[Stored items from a collection]
--- START ---
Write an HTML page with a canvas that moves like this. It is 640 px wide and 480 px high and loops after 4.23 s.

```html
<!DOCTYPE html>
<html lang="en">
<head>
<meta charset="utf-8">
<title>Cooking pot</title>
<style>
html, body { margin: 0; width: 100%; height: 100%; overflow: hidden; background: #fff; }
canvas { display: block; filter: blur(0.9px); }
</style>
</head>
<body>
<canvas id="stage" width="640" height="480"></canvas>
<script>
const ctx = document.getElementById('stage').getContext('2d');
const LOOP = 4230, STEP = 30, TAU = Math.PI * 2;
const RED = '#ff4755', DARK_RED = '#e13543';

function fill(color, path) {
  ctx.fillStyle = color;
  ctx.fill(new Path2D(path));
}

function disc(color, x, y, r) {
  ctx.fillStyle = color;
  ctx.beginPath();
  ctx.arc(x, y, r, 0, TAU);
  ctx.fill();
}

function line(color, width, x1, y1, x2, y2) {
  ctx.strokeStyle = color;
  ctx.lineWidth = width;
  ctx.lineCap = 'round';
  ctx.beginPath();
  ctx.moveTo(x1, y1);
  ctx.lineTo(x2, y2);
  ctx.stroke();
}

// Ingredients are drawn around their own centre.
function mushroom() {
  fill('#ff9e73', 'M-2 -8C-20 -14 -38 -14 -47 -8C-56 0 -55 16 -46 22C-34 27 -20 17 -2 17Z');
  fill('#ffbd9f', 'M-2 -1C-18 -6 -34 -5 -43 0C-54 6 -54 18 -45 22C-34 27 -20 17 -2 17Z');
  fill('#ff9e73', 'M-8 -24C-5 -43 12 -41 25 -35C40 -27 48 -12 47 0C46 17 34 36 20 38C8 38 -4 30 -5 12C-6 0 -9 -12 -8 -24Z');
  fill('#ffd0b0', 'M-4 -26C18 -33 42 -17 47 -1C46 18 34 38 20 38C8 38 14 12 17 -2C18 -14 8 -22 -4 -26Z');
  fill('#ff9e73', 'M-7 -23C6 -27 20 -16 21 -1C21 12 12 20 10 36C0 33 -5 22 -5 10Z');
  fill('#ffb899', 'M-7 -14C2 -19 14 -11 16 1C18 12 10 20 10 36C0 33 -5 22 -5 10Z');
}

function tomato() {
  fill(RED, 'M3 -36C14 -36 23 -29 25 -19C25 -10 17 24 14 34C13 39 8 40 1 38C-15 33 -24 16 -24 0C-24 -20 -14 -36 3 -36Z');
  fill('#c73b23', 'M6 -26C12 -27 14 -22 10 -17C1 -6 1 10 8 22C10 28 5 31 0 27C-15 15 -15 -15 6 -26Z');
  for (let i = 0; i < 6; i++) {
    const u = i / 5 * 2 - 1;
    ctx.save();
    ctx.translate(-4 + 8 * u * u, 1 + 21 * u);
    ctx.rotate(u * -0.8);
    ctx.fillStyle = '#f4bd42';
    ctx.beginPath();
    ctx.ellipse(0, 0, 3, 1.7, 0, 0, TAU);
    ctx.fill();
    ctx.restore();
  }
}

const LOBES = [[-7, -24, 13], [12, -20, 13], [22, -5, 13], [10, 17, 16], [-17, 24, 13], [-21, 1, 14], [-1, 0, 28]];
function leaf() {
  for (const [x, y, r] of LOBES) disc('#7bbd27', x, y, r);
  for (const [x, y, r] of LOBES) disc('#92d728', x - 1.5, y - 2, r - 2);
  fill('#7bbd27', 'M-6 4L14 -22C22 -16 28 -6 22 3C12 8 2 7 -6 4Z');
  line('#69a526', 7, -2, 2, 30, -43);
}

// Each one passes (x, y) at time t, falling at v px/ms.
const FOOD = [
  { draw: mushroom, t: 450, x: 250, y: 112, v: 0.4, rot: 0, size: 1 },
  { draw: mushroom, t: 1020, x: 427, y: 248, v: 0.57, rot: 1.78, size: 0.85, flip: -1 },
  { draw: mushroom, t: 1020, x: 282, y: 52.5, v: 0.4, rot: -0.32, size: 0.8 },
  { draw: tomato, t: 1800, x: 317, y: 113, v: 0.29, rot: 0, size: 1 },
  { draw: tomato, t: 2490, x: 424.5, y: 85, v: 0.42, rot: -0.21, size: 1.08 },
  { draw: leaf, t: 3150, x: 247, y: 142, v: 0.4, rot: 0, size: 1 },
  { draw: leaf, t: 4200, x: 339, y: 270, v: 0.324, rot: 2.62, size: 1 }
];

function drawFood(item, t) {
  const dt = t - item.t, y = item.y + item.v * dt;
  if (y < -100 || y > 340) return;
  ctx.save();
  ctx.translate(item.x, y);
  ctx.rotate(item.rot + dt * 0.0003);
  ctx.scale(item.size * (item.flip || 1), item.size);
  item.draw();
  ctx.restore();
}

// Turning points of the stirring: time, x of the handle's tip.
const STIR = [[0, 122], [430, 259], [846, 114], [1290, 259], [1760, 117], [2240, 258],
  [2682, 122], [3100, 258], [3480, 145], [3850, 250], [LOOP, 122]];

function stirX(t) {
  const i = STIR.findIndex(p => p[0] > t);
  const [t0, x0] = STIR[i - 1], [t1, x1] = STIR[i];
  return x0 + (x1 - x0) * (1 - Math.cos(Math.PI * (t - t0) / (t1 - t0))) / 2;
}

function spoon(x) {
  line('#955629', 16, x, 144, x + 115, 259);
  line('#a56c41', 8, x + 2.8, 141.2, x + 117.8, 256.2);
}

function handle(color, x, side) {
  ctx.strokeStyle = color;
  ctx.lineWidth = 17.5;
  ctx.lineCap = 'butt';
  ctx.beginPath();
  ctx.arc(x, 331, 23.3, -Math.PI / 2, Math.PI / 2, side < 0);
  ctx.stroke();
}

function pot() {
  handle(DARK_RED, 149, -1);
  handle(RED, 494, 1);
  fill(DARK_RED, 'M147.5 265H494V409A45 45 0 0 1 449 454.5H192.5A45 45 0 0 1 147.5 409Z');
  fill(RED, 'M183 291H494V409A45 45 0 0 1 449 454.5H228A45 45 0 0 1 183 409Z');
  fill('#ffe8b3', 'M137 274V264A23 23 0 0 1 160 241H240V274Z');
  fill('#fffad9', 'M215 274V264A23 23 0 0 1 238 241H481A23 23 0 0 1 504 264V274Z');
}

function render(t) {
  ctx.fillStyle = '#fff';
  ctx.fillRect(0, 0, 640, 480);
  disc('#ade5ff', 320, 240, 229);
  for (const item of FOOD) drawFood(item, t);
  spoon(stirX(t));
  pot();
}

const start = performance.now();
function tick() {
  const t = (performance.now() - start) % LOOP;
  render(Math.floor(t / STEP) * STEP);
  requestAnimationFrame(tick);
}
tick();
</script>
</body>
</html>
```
--- END ---
- What this task involves: The answer must restate all of the entries exactly.

- Solution to this task:
Write an HTML page with a canvas that moves like this. It is 640 px wide and 480 px high and loops after 4.23 s.

```html
<!DOCTYPE html>
<html lang="en">
<head>
<meta charset="utf-8">
<title>Cooking pot</title>
<style>
html, body { margin: 0; width: 100%; height: 100%; overflow: hidden; background: #fff; }
canvas { display: block; filter: blur(0.9px); }
</style>
</head>
<body>
<canvas id="stage" width="640" height="480"></canvas>
<script>
const ctx = document.getElementById('stage').getContext('2d');
const LOOP = 4230, STEP = 30, TAU = Math.PI * 2;
const RED = '#ff4755', DARK_RED = '#e13543';

function fill(color, path) {
  ctx.fillStyle = color;
  ctx.fill(new Path2D(path));
}

function disc(color, x, y, r) {
  ctx.fillStyle = color;
  ctx.beginPath();
  ctx.arc(x, y, r, 0, TAU);
  ctx.fill();
}

function line(color, width, x1, y1, x2, y2) {
  ctx.strokeStyle = color;
  ctx.lineWidth = width;
  ctx.lineCap = 'round';
  ctx.beginPath();
  ctx.moveTo(x1, y1);
  ctx.lineTo(x2, y2);
  ctx.stroke();
}

// Ingredients are drawn around their own centre.
function mushroom() {
  fill('#ff9e73', 'M-2 -8C-20 -14 -38 -14 -47 -8C-56 0 -55 16 -46 22C-34 27 -20 17 -2 17Z');
  fill('#ffbd9f', 'M-2 -1C-18 -6 -34 -5 -43 0C-54 6 -54 18 -45 22C-34 27 -20 17 -2 17Z');
  fill('#ff9e73', 'M-8 -24C-5 -43 12 -41 25 -35C40 -27 48 -12 47 0C46 17 34 36 20 38C8 38 -4 30 -5 12C-6 0 -9 -12 -8 -24Z');
  fill('#ffd0b0', 'M-4 -26C18 -33 42 -17 47 -1C46 18 34 38 20 38C8 38 14 12 17 -2C18 -14 8 -22 -4 -26Z');
  fill('#ff9e73', 'M-7 -23C6 -27 20 -16 21 -1C21 12 12 20 10 36C0 33 -5 22 -5 10Z');
  fill('#ffb899', 'M-7 -14C2 -19 14 -11 16 1C18 12 10 20 10 36C0 33 -5 22 -5 10Z');
}

function tomato() {
  fill(RED, 'M3 -36C14 -36 23 -29 25 -19C25 -10 17 24 14 34C13 39 8 40 1 38C-15 33 -24 16 -24 0C-24 -20 -14 -36 3 -36Z');
  fill('#c73b23', 'M6 -26C12 -27 14 -22 10 -17C1 -6 1 10 8 22C10 28 5 31 0 27C-15 15 -15 -15 6 -26Z');
  for (let i = 0; i < 6; i++) {
    const u = i / 5 * 2 - 1;
    ctx.save();
    ctx.translate(-4 + 8 * u * u, 1 + 21 * u);
    ctx.rotate(u * -0.8);
    ctx.fillStyle = '#f4bd42';
    ctx.beginPath();
    ctx.ellipse(0, 0, 3, 1.7, 0, 0, TAU);
    ctx.fill();
    ctx.restore();
  }
}

const LOBES = [[-7, -24, 13], [12, -20, 13], [22, -5, 13], [10, 17, 16], [-17, 24, 13], [-21, 1, 14], [-1, 0, 28]];
function leaf() {
  for (const [x, y, r] of LOBES) disc('#7bbd27', x, y, r);
  for (const [x, y, r] of LOBES) disc('#92d728', x - 1.5, y - 2, r - 2);
  fill('#7bbd27', 'M-6 4L14 -22C22 -16 28 -6 22 3C12 8 2 7 -6 4Z');
  line('#69a526', 7, -2, 2, 30, -43);
}

// Each one passes (x, y) at time t, falling at v px/ms.
const FOOD = [
  { draw: mushroom, t: 450, x: 250, y: 112, v: 0.4, rot: 0, size: 1 },
  { draw: mushroom, t: 1020, x: 427, y: 248, v: 0.57, rot: 1.78, size: 0.85, flip: -1 },
  { draw: mushroom, t: 1020, x: 282, y: 52.5, v: 0.4, rot: -0.32, size: 0.8 },
  { draw: tomato, t: 1800, x: 317, y: 113, v: 0.29, rot: 0, size: 1 },
  { draw: tomato, t: 2490, x: 424.5, y: 85, v: 0.42, rot: -0.21, size: 1.08 },
  { draw: leaf, t: 3150, x: 247, y: 142, v: 0.4, rot: 0, size: 1 },
  { draw: leaf, t: 4200, x: 339, y: 270, v: 0.324, rot: 2.62, size: 1 }
];

function drawFood(item, t) {
  const dt = t - item.t, y = item.y + item.v * dt;
  if (y < -100 || y > 340) return;
  ctx.save();
  ctx.translate(item.x, y);
  ctx.rotate(item.rot + dt * 0.0003);
  ctx.scale(item.size * (item.flip || 1), item.size);
  item.draw();
  ctx.restore();
}

// Turning points of the stirring: time, x of the handle's tip.
const STIR = [[0, 122], [430, 259], [846, 114], [1290, 259], [1760, 117], [2240, 258],
  [2682, 122], [3100, 258], [3480, 145], [3850, 250], [LOOP, 122]];

function stirX(t) {
  const i = STIR.findIndex(p => p[0] > t);
  const [t0, x0] = STIR[i - 1], [t1, x1] = STIR[i];
  return x0 + (x1 - x0) * (1 - Math.cos(Math.PI * (t - t0) / (t1 - t0))) / 2;
}

function spoon(x) {
  line('#955629', 16, x, 144, x + 115, 259);
  line('#a56c41', 8, x + 2.8, 141.2, x + 117.8, 256.2);
}

function handle(color, x, side) {
  ctx.strokeStyle = color;
  ctx.lineWidth = 17.5;
  ctx.lineCap = 'butt';
  ctx.beginPath();
  ctx.arc(x, 331, 23.3, -Math.PI / 2, Math.PI / 2, side < 0);
  ctx.stroke();
}

function pot() {
  handle(DARK_RED, 149, -1);
  handle(RED, 494, 1);
  fill(DARK_RED, 'M147.5 265H494V409A45 45 0 0 1 449 454.5H192.5A45 45 0 0 1 147.5 409Z');
  fill(RED, 'M183 291H494V409A45 45 0 0 1 449 454.5H228A45 45 0 0 1 183 409Z');
  fill('#ffe8b3', 'M137 274V264A23 23 0 0 1 160 241H240V274Z');
  fill('#fffad9', 'M215 274V264A23 23 0 0 1 238 241H481A23 23 0 0 1 504 264V274Z');
}

function render(t) {
  ctx.fillStyle = '#fff';
  ctx.fillRect(0, 0, 640, 480);
  disc('#ade5ff', 320, 240, 229);
  for (const item of FOOD) drawFood(item, t);
  spoon(stirX(t));
  pot();
}

const start = performance.now();
function tick() {
  const t = (performance.now() - start) % LOOP;
  render(Math.floor(t / STEP) * STEP);
  requestAnimationFrame(tick);
}
tick();
</script>
</body>
</html>
```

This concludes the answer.